*Task goal*:
Copy every line from the records below that carries the word "heading".

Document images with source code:

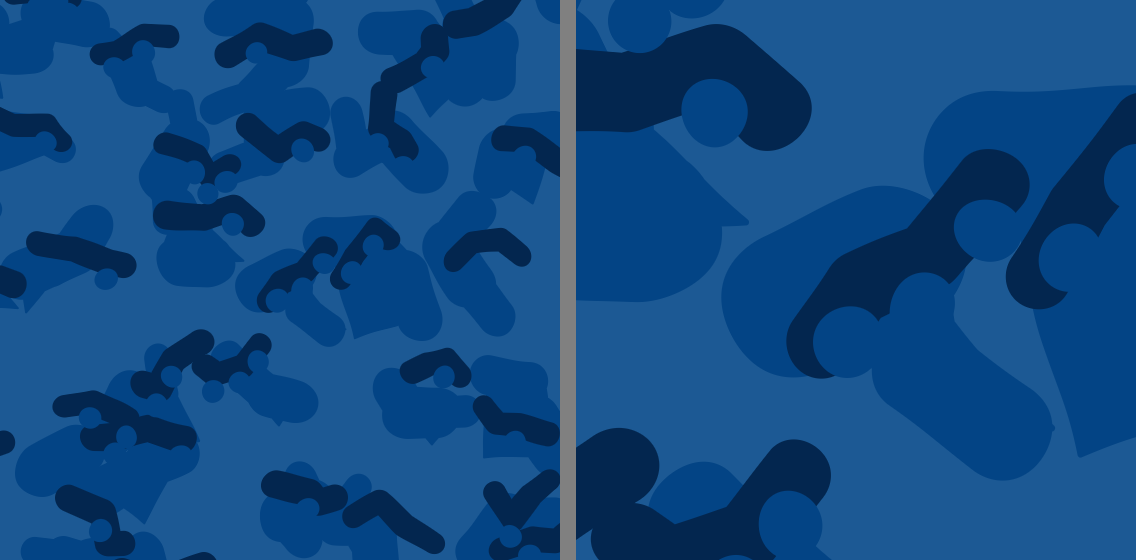
Left: the whole. Right: its middle third, enlarged.
Reproduce this pattern procedurally as a WebGL 2 fragment shader.

```glsl
#version 300 es
precision highp float;
// Blue camouflage: broad lobed patches with short dark strokes on a paler ground.

uniform vec2 u_resolution;
out vec4 fragColor;

// Three random values in 0..1 for a cell and an item number
vec3 hash3(vec2 cell, float item) {
    uvec3 v = uvec3(ivec3(vec3(cell, item)) + 512);
    v = v * 1664525u + 1013904223u;
    for (int i = 0; i < 2; i++) {
        v.x += v.y * v.z;
        v.y += v.z * v.x;
        v.z += v.x * v.y;
        v ^= v >> 16u;
    }
    return vec3(v >> 8u) * exp2(-24.0);
}

vec2 direction(float angle) {
    return vec2(cos(angle), sin(angle));
}

float cornerSlope(vec2 corner, vec2 offset, float layer) {
    return dot(direction(6.2832 * hash3(corner, layer).x), offset);
}

float gradientNoise(vec2 p, float layer) {
    vec2 i = floor(p), f = p - i;
    vec2 s = f * f * f * (f * (f * 6.0 - 15.0) + 10.0);
    vec2 x = vec2(1, 0), y = vec2(0, 1);
    return mix(
        mix(cornerSlope(i, f, layer), cornerSlope(i + x, f - x, layer), s.x),
        mix(cornerSlope(i + y, f - y, layer), cornerSlope(i + 1.0, f - 1.0, layer), s.x), s.y);
}

float segmentDistance(vec2 p, vec2 a, vec2 b) {
    vec2 pa = p - a, ba = b - a;
    return length(pa - ba * clamp(dot(pa, ba) / max(dot(ba, ba), 1e-6), 0.0, 1.0));
}

float cross2(vec2 a, vec2 b) {
    return a.x * b.y - a.y * b.x;
}

// Signed distance to a triangle of either winding
float triangleDistance(vec2 p, vec2 a, vec2 b, vec2 c) {
    float edge = min(segmentDistance(p, a, b),
                 min(segmentDistance(p, b, c), segmentDistance(p, c, a)));
    vec3 side = vec3(cross2(b - a, p - a), cross2(c - b, p - b), cross2(a - c, p - c));
    side *= sign(cross2(b - a, c - a));
    return min(side.x, min(side.y, side.z)) > 0.0 ? -edge : edge;
}

// Thick bent chain with a pointed fan of triangles on one flank
float patchDistance(vec2 p, vec2 centre, vec2 cell) {
    vec3 shape = hash3(cell, 1.0);
    float heading = (shape.x - 0.5) * 2.6;
    float stride = mix(0.048, 0.082, shape.y);
    vec2 apex = centre + 0.085 * direction(-3.1416 * shape.z);
    vec2 a = centre - 1.4 * stride * direction(heading);
    float d = 1.0;
    for (int i = 0; i < 3; i++) {
        vec3 r = hash3(cell, 2.0 + float(i));
        vec2 b = a + stride * direction(heading + (r.x - 0.5) * 2.2);
        d = min(d, segmentDistance(p, a, b) - mix(0.024, 0.048, r.y));
        d = min(d, triangleDistance(p, a, b, apex) - 0.002);
        a = b;
    }
    return d;
}

// Narrow zigzag in x, round bites along its lower edge in y
vec2 strokeDistance(vec2 p, vec2 centre, vec2 cell) {
    vec3 shape = hash3(cell, 8.0);
    float tilt = shape.x * 2.0 - 1.0;
    float heading = 0.2 * tilt + 1.1 * tilt * tilt * tilt;
    vec2 a = centre - 0.06 * direction(heading);
    vec2 d = vec2(1.0);
    for (int i = 0; i < 3; i++) {
        vec3 r = hash3(cell, 9.0 + float(i));
        vec2 b = a + mix(0.022, 0.068, r.x) * direction(heading + (r.y - 0.5) * 2.0);
        d.x = min(d.x, segmentDistance(p, a, b) - mix(0.020, 0.025, shape.y));
        if (r.z > 0.62) d.y = min(d.y, length(p - b + vec2(0.004, 0.030)) - 0.020);
        a = b;
    }
    return d;
}

void main() {
    vec2 p = gl_FragCoord.xy / u_resolution.y;
    float pixel = 1.0 / u_resolution.y;
    p += 0.007 * vec2(gradientNoise(p * 11.0, 20.0), gradientNoise(p * 11.0, 21.0));

    // Nearest patch, stroke and bite among the surrounding cells
    float patches = 1.0;
    vec2 strokes = vec2(1.0);
    vec2 home = floor(p / 0.2);
    for (int j = -1; j <= 1; j++) {
        for (int i = -1; i <= 1; i++) {
            vec2 cell = home + vec2(i, j);
            vec3 jitter = hash3(cell, 0.0);
            vec2 centre = (cell + 0.5 + 0.75 * (jitter.xy - 0.5)) * 0.2;
            patches = min(patches, patchDistance(p, centre, cell));
            vec2 lift = vec2(0.05 * (jitter.z - 0.5), 0.036);
            strokes = min(strokes, strokeDistance(p, centre + lift, cell));
        }
    }

    // Flat colours, layered from ground to bites
    vec3 ground = vec3(0.11, 0.35, 0.58);
    vec3 blue = vec3(0.01, 0.265, 0.52);
    vec3 navy = vec3(0.01, 0.15, 0.31);
    vec3 cover = clamp(0.5 - vec3(patches, strokes) / pixel, 0.0, 1.0);
    vec3 color = mix(ground, blue, cover.x);
    color = mix(color, navy, cover.y);
    color = mix(color, blue, cover.z);
    fragColor = vec4(color, 1.0);
}
```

*Response to this exercise*:
    float heading = (shape.x - 0.5) * 2.6;
    vec2 a = centre - 1.4 * stride * direction(heading);
        vec2 b = a + stride * direction(heading + (r.x - 0.5) * 2.2);
    float heading = 0.2 * tilt + 1.1 * tilt * tilt * tilt;
    vec2 a = centre - 0.06 * direction(heading);
        vec2 b = a + mix(0.022, 0.068, r.x) * direction(heading + (r.y - 0.5) * 2.0);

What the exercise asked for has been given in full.